"If it's severe enough, it could pose problems, but we're focusing on the current restoration efforts. If there should be another storm, we already have crews on the ground," Eck said.

Previously reported: Crystal Kauffman struggled with packing in the cold and dark.

"We had no power and it was 57 degrees in the house and getting colder, so we decided we couldn't stay home," said Kauffman, of North Codorus Township. "It was hard packing clothes and medicine in the dark. You don't realize how much you don't know your house until the lights go out."

She and her husband, Clair Kauffman, chose Wednesday to stay overnight at an American Red Cross shelter set up by the organization's York-Adams Chapter at the York County School of Technology in York Township.

No power: The Kauffmans, who had been without power since 6 a.m. Wednesday, were among thousands of York County residents who lost power during the ice and snowstorm that hit the area overnight Tuesday going into Wednesday.

Met-Ed reported widespread damage throughout its 172,000-customer territory in York County. Several hours of sleet and freezing rain left a half-inch of ice on tree limbs and power lines, knocking out electricity to more than 120,000 Met-Ed customers in the region.

As of 8:30 a.m. Thursday, 41,000 Met-Ed customers in York County were still without power, and 1,300 crew members were on the ground working 18-hour shifts, Met-Ed's spokesman Chris Eck said.

"And they'll keep working till it's done," he said.

The widespread nature of the damage lengthens the recovery process, Eck said. He said he expects it to be multiple days for the last customers to see power again.

He compared York to Ohio, which got 10 inches of snow and is much better off because of the lack of ice.

"This was the hardest-hit area," Eck said. "This is ground zero for us in this storm."

At 9:15 a.m., 961 PPL customers in York County were without power, according to the PPL website. The majority of those were in the area of Lower Windsor and Hellam townships and Wrightsville.

Some of those customers could be without power until late Friday, according to Melinda Stumpf, a company spokeswoman. Crews should be able to put a "pretty good dent" in the number of customers without power by Friday night, said Jim Nulton, PPL spokesman.

Stumpf said that early Wednesday, 1,500 customers in the Northern York County area were without power. By 10:30 p.m. that night, only one customer needed power restored, Stumpf said.

Falling trees: As of Thursday morning, there were 40 road closures across York County for downed trees and wires, according to Mike Martin, the York County maintenance manager for PennDOT. Many of the trees knocked down utility wires, he said.

One of those trees fell on a PennDOT dump truck that was spreading de-icer on Interstate 83 near the Emigsville exit early Wednesday morning, according to Martin.

"It fell right on the roof," he said. "It took out the mirror and the side window ... and put a dent in the roof."

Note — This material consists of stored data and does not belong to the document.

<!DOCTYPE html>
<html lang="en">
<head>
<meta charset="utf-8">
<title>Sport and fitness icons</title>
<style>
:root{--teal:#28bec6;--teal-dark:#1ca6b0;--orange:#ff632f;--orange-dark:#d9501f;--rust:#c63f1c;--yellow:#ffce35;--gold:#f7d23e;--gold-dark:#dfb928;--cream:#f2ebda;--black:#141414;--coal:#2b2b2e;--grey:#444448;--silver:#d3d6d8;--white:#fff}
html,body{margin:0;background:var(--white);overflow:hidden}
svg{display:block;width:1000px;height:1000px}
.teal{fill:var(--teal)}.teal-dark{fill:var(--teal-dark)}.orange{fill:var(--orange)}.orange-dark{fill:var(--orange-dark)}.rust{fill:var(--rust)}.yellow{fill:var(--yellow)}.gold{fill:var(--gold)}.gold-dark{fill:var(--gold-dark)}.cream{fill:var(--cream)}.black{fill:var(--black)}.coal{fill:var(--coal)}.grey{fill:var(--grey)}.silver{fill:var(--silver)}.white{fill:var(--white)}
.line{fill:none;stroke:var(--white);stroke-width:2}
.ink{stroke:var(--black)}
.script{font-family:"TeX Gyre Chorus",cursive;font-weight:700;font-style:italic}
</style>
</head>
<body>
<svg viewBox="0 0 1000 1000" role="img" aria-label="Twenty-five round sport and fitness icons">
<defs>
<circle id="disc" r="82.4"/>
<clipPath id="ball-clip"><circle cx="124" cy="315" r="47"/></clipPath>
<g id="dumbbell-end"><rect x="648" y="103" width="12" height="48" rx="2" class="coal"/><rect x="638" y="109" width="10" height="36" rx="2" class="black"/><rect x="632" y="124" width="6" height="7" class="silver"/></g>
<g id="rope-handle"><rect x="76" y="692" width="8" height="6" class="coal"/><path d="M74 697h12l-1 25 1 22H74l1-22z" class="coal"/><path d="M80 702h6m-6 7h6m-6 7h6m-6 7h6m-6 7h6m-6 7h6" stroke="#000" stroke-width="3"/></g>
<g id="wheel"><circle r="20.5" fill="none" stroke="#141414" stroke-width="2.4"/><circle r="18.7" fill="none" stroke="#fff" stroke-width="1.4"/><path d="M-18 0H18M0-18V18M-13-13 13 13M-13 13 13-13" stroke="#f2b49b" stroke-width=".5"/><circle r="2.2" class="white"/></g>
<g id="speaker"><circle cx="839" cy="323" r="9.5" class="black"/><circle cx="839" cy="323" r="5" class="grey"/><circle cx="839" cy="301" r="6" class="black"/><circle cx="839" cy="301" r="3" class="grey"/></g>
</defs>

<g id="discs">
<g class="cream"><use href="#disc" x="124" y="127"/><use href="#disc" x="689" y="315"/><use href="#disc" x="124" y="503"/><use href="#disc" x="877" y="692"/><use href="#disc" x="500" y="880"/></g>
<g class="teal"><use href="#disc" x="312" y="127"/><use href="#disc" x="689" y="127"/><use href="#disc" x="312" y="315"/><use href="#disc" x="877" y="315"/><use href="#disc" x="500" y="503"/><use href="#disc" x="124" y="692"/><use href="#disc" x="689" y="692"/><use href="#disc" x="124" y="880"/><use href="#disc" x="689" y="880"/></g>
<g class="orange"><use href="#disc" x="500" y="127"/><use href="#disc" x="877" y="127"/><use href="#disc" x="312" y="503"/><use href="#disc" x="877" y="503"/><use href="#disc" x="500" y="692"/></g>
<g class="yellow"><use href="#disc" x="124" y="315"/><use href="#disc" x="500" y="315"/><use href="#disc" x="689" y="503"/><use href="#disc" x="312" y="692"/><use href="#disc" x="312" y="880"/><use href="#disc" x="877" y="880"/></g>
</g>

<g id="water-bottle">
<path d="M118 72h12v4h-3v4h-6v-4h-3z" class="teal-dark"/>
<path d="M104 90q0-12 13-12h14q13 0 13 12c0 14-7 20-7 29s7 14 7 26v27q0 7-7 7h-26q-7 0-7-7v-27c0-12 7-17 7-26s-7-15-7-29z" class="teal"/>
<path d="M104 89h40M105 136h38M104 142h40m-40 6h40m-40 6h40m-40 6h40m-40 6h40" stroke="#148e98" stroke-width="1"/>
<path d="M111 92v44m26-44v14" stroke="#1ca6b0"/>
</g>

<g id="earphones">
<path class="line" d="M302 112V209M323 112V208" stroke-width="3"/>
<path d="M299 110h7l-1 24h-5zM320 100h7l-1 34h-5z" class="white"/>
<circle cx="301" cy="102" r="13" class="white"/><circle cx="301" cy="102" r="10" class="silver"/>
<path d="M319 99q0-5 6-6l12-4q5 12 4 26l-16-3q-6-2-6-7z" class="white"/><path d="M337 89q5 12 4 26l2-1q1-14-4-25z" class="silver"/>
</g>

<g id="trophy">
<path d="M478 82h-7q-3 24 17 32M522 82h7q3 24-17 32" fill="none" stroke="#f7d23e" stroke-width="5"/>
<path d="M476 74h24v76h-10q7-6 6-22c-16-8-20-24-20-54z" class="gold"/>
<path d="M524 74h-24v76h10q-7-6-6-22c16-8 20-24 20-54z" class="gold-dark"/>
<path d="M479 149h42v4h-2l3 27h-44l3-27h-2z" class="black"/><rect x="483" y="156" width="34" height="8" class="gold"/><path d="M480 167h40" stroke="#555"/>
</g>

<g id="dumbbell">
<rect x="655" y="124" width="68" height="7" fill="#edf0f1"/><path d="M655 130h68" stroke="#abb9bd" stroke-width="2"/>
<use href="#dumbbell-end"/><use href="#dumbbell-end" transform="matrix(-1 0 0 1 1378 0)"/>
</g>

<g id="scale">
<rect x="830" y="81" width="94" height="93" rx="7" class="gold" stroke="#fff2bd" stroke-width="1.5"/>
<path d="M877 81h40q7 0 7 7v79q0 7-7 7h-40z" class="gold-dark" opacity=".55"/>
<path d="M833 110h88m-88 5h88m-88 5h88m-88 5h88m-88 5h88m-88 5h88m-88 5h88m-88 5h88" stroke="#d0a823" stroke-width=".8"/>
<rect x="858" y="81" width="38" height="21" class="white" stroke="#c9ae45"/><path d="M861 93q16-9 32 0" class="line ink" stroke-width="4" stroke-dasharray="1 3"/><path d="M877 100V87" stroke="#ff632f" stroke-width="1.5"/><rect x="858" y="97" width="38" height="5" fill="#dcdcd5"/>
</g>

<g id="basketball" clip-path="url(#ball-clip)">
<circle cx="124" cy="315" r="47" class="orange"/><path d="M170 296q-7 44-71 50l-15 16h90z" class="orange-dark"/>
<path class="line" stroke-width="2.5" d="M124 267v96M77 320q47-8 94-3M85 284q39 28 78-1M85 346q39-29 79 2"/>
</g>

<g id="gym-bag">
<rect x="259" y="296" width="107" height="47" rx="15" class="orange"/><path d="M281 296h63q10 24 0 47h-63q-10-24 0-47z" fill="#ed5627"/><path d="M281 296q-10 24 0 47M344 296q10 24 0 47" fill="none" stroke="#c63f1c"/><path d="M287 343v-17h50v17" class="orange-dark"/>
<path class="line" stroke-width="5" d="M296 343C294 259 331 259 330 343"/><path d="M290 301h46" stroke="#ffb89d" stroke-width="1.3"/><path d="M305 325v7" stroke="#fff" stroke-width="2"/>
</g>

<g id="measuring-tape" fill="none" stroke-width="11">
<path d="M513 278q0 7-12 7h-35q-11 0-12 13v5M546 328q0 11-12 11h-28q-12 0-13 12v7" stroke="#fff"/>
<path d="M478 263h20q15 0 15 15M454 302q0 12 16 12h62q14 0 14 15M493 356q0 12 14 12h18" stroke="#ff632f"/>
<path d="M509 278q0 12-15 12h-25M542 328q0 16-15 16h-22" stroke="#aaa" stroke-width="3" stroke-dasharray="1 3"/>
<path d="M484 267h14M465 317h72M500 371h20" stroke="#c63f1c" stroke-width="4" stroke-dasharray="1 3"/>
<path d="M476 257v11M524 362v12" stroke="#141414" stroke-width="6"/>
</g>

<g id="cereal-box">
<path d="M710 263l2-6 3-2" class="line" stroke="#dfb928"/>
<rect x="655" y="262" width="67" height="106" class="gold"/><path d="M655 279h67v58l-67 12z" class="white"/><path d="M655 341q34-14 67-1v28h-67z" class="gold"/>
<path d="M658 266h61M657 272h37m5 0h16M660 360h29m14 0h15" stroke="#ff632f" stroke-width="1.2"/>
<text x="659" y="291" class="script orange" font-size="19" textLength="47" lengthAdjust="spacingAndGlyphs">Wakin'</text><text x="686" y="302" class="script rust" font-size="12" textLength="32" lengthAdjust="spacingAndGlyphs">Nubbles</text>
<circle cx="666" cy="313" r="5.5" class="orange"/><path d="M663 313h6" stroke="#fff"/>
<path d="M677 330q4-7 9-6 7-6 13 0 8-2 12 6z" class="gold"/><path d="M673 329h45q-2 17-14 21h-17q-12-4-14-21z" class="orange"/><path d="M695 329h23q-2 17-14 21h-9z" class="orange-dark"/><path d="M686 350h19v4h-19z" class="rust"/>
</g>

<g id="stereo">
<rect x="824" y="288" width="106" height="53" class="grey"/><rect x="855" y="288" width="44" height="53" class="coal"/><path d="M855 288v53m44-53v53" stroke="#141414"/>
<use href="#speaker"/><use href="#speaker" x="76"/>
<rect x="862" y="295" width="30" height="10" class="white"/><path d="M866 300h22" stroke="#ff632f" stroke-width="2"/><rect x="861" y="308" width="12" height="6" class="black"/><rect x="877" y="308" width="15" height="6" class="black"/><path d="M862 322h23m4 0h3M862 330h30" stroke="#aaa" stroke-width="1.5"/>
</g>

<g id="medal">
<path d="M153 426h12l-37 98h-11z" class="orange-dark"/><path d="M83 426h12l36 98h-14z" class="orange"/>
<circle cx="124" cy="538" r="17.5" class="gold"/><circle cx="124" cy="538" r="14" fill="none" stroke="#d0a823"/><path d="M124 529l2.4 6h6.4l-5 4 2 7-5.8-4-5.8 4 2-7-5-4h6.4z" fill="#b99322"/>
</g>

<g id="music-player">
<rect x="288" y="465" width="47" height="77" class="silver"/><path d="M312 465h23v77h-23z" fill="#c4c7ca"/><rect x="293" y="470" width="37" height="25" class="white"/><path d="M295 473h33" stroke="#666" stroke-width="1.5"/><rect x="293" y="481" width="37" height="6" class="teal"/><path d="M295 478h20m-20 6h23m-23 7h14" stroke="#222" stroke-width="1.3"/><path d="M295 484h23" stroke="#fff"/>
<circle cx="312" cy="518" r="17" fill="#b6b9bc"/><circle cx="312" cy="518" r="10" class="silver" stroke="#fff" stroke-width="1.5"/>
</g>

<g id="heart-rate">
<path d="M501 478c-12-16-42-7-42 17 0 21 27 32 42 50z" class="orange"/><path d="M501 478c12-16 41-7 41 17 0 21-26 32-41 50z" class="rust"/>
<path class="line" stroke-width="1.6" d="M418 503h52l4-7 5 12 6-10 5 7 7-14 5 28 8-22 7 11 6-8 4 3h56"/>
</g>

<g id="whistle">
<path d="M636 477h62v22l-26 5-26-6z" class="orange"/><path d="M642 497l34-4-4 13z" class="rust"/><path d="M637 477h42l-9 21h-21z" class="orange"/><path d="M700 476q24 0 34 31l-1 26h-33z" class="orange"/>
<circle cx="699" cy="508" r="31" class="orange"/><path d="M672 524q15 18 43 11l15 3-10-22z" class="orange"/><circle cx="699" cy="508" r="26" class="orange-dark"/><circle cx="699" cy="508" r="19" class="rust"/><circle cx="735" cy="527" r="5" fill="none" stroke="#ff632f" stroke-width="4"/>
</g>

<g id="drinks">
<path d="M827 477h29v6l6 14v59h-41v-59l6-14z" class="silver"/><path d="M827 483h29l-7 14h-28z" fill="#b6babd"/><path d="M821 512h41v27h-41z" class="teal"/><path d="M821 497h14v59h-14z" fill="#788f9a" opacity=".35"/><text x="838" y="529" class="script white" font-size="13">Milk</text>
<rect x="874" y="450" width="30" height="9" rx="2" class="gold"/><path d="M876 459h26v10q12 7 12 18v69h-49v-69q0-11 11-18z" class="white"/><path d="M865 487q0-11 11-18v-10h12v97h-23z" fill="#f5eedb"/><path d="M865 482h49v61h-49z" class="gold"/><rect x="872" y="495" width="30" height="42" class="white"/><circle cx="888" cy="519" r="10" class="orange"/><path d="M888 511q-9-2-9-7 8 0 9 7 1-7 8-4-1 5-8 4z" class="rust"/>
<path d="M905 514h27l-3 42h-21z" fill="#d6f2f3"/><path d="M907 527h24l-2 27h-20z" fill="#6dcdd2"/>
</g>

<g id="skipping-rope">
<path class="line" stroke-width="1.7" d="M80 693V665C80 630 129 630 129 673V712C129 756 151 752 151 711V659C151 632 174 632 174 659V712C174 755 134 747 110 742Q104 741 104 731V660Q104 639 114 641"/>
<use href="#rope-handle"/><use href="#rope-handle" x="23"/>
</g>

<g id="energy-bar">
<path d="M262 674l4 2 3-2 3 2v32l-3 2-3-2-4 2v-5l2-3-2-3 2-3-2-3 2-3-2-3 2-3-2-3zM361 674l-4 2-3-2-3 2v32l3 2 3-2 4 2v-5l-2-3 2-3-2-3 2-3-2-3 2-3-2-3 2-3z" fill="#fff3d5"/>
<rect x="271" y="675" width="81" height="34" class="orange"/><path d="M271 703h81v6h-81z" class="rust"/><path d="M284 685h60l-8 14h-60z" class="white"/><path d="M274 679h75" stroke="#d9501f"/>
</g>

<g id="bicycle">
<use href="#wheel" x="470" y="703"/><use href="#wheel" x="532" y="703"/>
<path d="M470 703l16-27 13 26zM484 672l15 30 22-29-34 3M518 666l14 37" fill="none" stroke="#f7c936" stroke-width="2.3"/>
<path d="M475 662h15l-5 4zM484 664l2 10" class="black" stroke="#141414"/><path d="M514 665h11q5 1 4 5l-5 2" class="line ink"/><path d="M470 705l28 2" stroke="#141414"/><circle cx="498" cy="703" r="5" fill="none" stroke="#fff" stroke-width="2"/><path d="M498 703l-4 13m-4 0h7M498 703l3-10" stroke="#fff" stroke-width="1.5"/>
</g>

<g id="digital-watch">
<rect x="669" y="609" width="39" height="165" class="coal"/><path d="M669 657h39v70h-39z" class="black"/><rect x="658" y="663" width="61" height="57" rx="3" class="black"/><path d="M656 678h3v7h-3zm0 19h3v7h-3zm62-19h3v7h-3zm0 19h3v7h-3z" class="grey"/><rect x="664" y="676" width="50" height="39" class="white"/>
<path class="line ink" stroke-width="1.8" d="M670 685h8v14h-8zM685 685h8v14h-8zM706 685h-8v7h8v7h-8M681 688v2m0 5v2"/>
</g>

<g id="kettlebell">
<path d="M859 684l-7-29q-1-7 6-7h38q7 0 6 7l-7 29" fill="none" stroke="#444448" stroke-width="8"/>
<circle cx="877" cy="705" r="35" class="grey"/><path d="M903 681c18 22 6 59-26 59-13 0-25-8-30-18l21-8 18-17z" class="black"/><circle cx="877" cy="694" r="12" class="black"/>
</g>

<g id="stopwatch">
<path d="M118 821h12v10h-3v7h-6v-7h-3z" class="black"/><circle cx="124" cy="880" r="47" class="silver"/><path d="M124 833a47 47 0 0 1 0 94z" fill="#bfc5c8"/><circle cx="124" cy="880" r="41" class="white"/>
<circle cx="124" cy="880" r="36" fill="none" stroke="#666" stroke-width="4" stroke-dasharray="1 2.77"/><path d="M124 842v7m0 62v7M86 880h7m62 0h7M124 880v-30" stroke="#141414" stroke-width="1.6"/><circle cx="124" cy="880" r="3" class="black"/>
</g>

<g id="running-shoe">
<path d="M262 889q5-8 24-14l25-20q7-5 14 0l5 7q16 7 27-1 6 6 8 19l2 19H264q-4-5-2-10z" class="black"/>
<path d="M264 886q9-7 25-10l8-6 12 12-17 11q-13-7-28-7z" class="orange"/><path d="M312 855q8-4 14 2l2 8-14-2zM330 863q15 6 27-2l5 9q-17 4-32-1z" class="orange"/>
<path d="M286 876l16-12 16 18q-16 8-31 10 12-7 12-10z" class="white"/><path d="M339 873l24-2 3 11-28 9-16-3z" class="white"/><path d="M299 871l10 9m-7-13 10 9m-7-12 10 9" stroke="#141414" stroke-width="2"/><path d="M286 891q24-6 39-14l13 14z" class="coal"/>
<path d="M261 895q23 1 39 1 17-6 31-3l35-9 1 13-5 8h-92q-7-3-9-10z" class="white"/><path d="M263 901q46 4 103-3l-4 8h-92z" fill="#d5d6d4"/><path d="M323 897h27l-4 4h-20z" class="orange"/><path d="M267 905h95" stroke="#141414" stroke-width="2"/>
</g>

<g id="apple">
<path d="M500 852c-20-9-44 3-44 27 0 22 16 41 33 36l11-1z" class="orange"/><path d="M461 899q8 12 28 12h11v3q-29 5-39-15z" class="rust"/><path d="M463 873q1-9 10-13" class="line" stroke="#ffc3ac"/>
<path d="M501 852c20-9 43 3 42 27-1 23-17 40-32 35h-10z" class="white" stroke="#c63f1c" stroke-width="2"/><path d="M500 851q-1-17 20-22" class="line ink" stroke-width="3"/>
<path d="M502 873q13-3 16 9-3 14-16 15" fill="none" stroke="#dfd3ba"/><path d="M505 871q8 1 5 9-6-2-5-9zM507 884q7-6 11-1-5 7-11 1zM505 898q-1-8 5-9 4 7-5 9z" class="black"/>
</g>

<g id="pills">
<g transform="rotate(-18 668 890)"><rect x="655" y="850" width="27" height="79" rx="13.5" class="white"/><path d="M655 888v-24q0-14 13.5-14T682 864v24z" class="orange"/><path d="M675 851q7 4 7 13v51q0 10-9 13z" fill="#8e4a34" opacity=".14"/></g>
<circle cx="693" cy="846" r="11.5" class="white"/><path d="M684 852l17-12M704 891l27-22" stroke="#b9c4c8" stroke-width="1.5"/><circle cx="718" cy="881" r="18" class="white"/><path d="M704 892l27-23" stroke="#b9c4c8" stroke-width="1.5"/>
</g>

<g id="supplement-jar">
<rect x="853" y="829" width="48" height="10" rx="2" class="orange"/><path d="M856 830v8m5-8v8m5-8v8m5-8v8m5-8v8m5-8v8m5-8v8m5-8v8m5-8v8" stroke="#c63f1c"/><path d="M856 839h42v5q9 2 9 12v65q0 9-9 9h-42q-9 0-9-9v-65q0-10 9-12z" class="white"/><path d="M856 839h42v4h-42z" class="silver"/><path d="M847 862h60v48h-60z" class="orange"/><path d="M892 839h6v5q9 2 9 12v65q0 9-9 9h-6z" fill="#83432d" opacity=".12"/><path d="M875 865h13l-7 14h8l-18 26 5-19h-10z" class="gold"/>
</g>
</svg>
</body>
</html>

The driver escaped injury but was "shook up a little," though he ended up back on the road in a different truck, Martin said.

York is the hardest-hit area when it comes to downed powerlines, said PennDOT spokesman Mike Crochunis.

"We've actually been working around the clock since that Monday storm," he said.

Shelter: People without power are encouraged to go to the Red Cross shelter, which will be available as needed, said shelter manager Steve Appleby.

The shelter opened at 2 p.m. Wednesday, and county residents, including the Kauffmans, started arriving after 6 p.m. because of the darkness and cold, Appleby said.

By 7:30 p.m., close to 10 people had come to the shelter, where they got a warm meal and could watch television to keep up with news about the weather and power outage, he said.

"We want people to come to the shelter," Appleby said. "We want everybody to be healthy. We want everybody to be safe."

- Reach Eyana Adah McMillan at emcmillan@yorkdispatch.com. Reach Mollie Durkin at mdurkin@yorkdispatch.com.